Records from a collection:
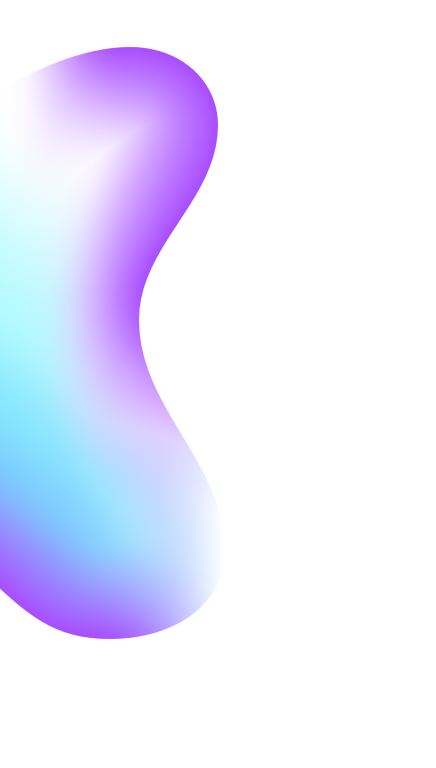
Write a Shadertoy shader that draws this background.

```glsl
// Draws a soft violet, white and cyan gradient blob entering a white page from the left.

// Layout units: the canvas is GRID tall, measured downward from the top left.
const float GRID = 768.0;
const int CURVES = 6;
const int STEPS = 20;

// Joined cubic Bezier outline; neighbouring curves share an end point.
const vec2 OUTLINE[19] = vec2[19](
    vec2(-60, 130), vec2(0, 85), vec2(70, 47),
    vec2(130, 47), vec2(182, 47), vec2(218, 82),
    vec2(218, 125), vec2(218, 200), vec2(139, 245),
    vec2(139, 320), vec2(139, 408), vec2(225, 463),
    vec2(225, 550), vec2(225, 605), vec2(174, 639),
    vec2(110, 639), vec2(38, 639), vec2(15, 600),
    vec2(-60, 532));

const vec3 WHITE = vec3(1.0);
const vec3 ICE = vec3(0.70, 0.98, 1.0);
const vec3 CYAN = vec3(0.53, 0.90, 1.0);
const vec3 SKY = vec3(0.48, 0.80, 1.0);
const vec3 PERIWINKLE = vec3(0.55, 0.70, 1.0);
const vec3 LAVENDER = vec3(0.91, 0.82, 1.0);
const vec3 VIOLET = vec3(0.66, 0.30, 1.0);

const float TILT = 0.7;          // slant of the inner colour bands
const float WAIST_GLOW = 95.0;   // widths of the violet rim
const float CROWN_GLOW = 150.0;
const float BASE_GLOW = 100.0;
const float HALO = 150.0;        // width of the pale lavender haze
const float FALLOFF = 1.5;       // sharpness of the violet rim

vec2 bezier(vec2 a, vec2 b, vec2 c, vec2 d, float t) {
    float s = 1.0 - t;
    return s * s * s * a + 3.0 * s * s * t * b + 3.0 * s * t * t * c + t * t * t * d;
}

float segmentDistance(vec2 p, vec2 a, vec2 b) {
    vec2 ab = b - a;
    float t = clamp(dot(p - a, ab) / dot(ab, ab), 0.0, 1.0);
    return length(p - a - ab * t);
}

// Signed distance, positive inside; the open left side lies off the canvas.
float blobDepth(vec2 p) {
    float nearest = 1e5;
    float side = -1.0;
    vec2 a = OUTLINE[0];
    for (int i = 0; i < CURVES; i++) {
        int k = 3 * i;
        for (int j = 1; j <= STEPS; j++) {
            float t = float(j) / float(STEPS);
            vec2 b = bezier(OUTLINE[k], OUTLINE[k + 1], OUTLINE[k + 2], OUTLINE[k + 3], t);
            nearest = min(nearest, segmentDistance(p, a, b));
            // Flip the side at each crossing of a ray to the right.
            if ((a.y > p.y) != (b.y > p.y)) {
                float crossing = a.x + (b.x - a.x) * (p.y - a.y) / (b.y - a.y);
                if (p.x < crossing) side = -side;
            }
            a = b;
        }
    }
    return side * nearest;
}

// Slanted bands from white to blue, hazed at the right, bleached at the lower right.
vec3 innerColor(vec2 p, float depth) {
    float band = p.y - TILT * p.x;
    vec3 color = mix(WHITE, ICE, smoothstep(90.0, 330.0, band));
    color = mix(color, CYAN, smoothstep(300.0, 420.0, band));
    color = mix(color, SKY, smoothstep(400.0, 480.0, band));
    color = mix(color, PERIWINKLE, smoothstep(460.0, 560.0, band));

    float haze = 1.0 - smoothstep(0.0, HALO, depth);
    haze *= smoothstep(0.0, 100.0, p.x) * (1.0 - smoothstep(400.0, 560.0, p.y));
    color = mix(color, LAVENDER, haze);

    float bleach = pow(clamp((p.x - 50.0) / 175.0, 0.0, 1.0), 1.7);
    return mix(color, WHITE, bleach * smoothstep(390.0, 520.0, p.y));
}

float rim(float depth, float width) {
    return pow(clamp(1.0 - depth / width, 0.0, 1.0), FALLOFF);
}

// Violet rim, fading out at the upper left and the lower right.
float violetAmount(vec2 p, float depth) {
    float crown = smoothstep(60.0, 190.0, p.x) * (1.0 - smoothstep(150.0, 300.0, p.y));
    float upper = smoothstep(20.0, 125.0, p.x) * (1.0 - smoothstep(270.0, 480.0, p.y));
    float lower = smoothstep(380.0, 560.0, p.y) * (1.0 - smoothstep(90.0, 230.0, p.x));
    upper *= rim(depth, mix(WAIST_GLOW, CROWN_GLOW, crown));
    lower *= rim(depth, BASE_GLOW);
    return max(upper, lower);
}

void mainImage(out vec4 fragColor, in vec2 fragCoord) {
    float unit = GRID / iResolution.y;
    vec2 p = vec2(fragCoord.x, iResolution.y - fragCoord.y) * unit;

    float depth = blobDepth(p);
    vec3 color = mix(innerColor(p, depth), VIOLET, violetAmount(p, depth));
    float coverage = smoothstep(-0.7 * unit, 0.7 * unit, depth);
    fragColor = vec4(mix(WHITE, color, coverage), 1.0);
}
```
--
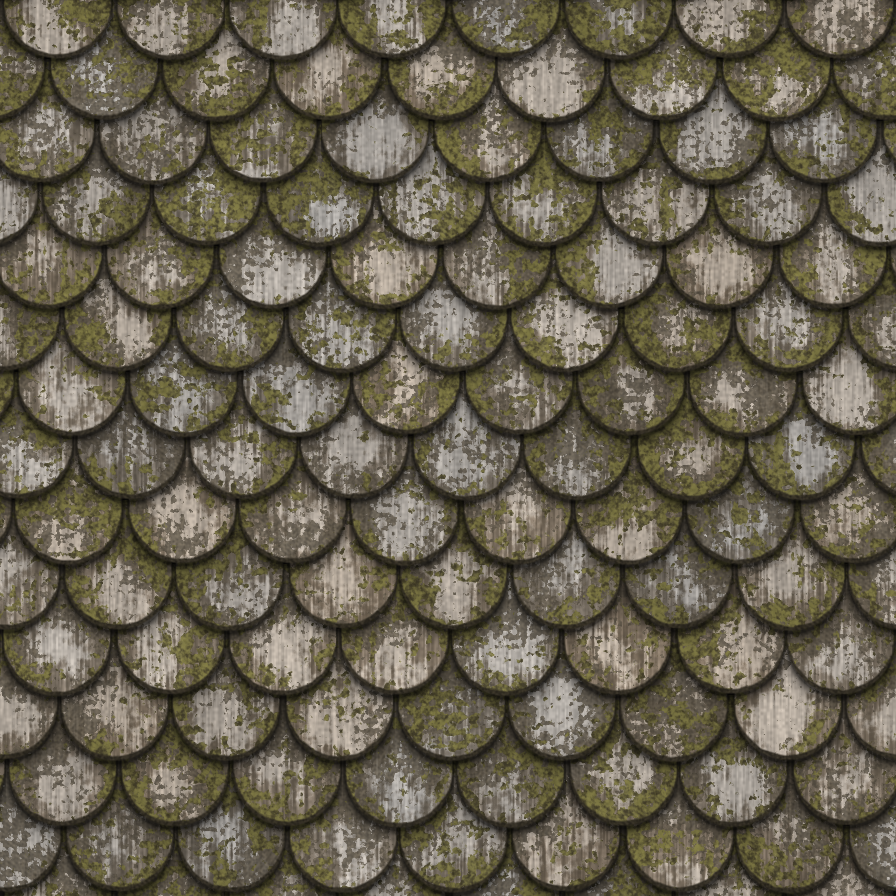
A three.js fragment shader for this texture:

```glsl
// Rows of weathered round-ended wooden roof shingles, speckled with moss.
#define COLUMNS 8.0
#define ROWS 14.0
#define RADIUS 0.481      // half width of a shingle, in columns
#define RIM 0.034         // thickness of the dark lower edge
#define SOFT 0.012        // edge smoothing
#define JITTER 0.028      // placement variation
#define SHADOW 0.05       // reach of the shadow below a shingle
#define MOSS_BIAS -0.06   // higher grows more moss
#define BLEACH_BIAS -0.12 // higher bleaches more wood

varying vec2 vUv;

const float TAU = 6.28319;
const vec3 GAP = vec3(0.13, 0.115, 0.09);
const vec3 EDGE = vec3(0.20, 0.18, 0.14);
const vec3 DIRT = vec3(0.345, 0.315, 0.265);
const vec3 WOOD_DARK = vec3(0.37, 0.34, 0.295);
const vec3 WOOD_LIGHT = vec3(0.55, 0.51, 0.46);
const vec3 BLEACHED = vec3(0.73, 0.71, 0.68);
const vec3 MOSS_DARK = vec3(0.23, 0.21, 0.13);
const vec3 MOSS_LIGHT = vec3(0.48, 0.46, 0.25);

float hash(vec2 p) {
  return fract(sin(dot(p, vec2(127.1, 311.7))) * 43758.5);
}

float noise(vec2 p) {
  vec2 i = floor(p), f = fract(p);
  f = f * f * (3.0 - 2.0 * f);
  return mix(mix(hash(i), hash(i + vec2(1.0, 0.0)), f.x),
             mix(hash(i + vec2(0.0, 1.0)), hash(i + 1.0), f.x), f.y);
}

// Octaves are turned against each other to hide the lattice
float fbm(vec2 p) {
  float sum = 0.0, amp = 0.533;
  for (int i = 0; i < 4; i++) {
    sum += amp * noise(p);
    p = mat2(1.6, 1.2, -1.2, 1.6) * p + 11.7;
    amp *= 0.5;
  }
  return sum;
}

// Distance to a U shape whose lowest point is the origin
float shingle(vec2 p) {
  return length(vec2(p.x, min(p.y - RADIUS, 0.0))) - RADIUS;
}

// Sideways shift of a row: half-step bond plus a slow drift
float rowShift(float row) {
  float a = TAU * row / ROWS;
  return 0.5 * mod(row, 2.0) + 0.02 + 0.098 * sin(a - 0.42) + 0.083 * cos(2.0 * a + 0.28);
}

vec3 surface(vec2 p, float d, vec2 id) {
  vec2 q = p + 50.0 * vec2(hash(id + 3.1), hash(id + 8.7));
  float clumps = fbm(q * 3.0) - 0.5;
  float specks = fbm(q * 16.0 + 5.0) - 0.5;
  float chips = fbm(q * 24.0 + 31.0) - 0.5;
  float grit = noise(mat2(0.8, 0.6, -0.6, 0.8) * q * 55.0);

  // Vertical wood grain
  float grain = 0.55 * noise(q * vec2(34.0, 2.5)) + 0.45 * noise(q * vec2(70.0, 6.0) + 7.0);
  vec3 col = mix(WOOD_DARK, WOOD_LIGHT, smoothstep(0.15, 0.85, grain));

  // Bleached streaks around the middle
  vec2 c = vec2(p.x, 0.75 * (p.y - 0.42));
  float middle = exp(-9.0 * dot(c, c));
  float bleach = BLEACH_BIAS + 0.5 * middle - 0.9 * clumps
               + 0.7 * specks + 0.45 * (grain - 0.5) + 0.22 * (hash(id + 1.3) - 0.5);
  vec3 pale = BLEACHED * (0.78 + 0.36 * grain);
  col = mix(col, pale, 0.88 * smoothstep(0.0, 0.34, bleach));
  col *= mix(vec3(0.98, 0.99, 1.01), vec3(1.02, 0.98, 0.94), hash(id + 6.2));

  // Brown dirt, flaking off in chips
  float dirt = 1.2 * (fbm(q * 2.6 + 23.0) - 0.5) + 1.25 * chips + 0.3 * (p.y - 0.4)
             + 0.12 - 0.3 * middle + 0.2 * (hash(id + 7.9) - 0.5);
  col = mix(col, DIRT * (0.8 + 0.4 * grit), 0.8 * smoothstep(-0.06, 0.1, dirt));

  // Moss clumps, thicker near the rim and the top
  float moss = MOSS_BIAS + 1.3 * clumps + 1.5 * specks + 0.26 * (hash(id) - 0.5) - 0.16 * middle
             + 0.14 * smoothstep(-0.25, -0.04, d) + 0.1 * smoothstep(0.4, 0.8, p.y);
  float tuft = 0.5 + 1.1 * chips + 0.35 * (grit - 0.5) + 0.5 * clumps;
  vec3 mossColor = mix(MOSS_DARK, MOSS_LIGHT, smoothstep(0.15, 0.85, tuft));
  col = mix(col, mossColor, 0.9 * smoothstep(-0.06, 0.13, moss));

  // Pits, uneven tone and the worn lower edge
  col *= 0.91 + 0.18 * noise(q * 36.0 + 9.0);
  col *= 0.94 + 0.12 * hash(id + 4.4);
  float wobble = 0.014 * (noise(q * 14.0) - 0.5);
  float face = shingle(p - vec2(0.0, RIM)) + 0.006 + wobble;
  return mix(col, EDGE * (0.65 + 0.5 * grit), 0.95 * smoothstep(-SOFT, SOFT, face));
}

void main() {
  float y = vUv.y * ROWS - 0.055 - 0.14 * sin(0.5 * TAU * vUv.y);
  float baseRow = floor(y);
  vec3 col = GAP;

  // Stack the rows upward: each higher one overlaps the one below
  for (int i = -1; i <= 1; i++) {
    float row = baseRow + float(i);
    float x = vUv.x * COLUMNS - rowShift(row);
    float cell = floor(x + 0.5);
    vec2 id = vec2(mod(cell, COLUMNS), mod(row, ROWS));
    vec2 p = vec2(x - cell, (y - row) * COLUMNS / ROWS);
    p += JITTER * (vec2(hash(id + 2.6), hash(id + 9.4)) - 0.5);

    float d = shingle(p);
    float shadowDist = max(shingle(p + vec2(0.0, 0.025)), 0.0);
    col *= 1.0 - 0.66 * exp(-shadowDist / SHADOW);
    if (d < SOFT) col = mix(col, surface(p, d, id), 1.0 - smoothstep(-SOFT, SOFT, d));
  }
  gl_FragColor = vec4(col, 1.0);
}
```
* * *
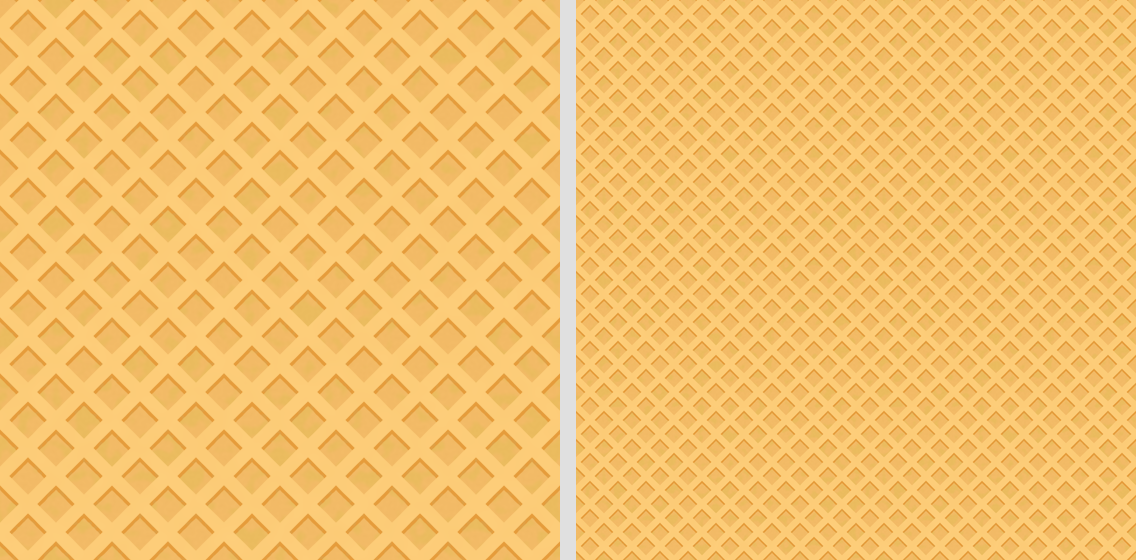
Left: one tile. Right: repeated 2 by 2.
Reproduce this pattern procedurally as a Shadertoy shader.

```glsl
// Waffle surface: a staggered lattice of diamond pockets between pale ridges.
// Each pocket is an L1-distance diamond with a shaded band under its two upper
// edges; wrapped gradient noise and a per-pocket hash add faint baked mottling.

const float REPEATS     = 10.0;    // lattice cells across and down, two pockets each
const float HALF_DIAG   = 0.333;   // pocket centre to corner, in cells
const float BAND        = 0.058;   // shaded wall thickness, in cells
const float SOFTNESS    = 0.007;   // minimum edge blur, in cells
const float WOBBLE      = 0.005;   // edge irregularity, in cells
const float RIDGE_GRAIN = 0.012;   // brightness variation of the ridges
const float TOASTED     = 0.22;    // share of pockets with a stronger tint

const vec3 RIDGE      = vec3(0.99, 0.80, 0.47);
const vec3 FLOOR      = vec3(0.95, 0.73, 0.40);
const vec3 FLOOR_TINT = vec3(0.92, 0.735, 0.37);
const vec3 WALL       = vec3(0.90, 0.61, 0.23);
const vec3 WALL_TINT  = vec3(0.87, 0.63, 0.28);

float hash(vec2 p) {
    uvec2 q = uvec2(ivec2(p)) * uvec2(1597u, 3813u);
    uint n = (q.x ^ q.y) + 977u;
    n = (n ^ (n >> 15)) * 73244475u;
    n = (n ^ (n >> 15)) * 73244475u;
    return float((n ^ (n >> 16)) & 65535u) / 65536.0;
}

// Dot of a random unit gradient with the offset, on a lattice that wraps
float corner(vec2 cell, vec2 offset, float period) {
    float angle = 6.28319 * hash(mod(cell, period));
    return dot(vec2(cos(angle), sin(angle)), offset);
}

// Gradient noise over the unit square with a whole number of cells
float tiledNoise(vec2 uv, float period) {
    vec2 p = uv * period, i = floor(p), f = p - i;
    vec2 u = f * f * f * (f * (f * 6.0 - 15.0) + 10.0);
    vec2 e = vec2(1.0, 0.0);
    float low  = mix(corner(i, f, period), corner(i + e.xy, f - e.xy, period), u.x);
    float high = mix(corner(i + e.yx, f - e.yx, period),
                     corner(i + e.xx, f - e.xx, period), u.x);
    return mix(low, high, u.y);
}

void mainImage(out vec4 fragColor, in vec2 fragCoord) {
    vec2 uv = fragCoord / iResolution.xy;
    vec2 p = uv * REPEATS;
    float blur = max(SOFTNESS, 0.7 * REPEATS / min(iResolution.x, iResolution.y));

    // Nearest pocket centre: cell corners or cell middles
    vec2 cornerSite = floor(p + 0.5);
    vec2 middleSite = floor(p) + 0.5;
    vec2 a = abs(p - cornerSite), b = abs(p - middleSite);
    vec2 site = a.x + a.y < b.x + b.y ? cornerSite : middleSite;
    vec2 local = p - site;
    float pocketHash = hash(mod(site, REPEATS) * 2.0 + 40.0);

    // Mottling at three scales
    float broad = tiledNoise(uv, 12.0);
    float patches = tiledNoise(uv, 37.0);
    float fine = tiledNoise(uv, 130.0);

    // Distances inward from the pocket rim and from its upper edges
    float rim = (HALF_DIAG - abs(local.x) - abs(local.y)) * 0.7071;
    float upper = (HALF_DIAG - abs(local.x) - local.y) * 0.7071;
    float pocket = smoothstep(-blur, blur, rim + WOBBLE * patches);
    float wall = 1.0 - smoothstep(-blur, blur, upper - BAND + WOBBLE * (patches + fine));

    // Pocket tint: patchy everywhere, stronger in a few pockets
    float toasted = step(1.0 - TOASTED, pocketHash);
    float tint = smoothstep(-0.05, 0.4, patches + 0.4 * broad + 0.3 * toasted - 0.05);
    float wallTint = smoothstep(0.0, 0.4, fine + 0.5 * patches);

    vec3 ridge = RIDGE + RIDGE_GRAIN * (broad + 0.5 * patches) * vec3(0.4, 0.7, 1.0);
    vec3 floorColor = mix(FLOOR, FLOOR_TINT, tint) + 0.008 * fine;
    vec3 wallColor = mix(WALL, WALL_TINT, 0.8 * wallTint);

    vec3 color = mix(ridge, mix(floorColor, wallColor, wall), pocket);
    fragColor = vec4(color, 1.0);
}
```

■ **PROBLEM REQUIREMENTS**:
From the entries above, list each line with "shader" in it.

■ **EXERCISE OUTPUT**:
Write a Shadertoy shader that draws this background.
A three.js fragment shader for this texture:
Reproduce this pattern procedurally as a Shadertoy shader.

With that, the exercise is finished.